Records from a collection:
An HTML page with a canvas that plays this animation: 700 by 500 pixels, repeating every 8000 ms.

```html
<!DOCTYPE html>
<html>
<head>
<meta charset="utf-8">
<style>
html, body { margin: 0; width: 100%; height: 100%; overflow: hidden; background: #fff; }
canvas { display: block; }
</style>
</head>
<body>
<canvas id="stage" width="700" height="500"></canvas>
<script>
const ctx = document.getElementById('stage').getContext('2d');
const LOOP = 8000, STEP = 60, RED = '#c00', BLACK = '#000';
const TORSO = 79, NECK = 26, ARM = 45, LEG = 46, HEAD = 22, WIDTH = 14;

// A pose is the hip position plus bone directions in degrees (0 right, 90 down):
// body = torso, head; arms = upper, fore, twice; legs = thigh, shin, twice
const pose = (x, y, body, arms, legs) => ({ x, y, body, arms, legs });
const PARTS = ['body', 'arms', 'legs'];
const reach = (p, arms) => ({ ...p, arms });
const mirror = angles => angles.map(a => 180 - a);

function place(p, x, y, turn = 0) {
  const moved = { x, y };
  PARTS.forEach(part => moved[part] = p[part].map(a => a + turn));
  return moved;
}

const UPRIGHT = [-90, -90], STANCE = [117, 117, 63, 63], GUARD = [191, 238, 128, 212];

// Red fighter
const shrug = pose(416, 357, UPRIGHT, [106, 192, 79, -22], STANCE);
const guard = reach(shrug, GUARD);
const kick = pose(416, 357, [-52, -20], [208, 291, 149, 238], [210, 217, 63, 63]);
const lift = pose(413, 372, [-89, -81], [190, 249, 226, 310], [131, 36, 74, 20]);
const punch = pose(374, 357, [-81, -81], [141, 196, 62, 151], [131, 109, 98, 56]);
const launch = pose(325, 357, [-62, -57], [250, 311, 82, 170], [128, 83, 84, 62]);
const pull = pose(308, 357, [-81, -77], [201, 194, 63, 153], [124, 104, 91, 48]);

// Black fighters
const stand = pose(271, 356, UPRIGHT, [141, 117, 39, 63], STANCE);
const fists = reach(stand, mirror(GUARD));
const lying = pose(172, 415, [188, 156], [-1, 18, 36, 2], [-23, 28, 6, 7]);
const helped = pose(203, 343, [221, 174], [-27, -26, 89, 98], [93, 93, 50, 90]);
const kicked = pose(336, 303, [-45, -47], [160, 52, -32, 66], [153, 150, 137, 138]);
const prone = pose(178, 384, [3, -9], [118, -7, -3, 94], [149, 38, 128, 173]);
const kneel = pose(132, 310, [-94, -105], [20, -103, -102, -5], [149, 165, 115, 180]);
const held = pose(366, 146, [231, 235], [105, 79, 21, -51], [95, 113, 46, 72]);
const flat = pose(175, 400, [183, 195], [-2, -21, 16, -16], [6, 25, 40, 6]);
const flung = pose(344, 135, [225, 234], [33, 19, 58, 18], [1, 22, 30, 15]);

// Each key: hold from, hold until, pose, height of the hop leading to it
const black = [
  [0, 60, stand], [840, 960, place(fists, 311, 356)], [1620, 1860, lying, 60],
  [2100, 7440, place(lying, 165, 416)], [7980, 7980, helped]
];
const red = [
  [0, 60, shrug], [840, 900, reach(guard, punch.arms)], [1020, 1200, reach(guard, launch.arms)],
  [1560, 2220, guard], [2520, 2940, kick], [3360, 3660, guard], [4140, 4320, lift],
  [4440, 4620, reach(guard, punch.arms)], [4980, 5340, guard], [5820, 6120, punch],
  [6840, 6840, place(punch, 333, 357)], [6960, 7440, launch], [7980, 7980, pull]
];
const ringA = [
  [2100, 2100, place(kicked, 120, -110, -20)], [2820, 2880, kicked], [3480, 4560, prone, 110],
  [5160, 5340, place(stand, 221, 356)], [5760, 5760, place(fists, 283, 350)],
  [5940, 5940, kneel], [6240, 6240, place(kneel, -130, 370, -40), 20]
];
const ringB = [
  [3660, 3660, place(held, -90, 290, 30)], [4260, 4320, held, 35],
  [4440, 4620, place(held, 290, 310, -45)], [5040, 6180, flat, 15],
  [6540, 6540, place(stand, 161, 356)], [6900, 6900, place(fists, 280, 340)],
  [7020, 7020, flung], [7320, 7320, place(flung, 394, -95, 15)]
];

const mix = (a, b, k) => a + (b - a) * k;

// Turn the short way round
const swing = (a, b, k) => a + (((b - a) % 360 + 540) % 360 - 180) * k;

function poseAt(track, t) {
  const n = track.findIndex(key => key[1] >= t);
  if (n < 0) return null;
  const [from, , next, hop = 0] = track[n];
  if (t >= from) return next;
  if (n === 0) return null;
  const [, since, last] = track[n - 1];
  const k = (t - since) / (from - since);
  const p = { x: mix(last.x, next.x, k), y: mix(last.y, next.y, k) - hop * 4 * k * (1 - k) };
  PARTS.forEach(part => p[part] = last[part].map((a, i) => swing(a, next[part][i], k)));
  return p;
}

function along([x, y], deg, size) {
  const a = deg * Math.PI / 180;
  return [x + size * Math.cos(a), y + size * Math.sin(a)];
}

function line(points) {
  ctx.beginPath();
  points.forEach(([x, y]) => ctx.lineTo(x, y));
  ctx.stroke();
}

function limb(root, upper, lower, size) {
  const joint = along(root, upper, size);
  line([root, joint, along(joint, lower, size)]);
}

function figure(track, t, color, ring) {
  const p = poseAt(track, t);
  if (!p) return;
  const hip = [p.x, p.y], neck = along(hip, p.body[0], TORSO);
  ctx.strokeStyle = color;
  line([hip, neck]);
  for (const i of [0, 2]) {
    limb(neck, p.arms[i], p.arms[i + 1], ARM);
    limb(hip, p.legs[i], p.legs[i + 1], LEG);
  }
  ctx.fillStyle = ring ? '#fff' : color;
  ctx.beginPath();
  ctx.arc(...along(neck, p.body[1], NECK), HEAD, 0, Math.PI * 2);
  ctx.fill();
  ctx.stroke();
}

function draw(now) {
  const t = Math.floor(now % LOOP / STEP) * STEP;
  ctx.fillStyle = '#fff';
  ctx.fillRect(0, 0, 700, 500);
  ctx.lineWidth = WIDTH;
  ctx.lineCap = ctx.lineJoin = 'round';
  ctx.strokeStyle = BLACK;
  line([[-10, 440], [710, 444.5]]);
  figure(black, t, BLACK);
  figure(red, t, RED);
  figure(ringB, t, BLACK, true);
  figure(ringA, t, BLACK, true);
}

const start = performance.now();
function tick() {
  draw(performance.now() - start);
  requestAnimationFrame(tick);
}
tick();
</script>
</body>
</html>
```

** The problem **
Copy every line in the entries above that has the string "start" in it.

** Output for this exercise **
const start = performance.now();
  draw(performance.now() - start);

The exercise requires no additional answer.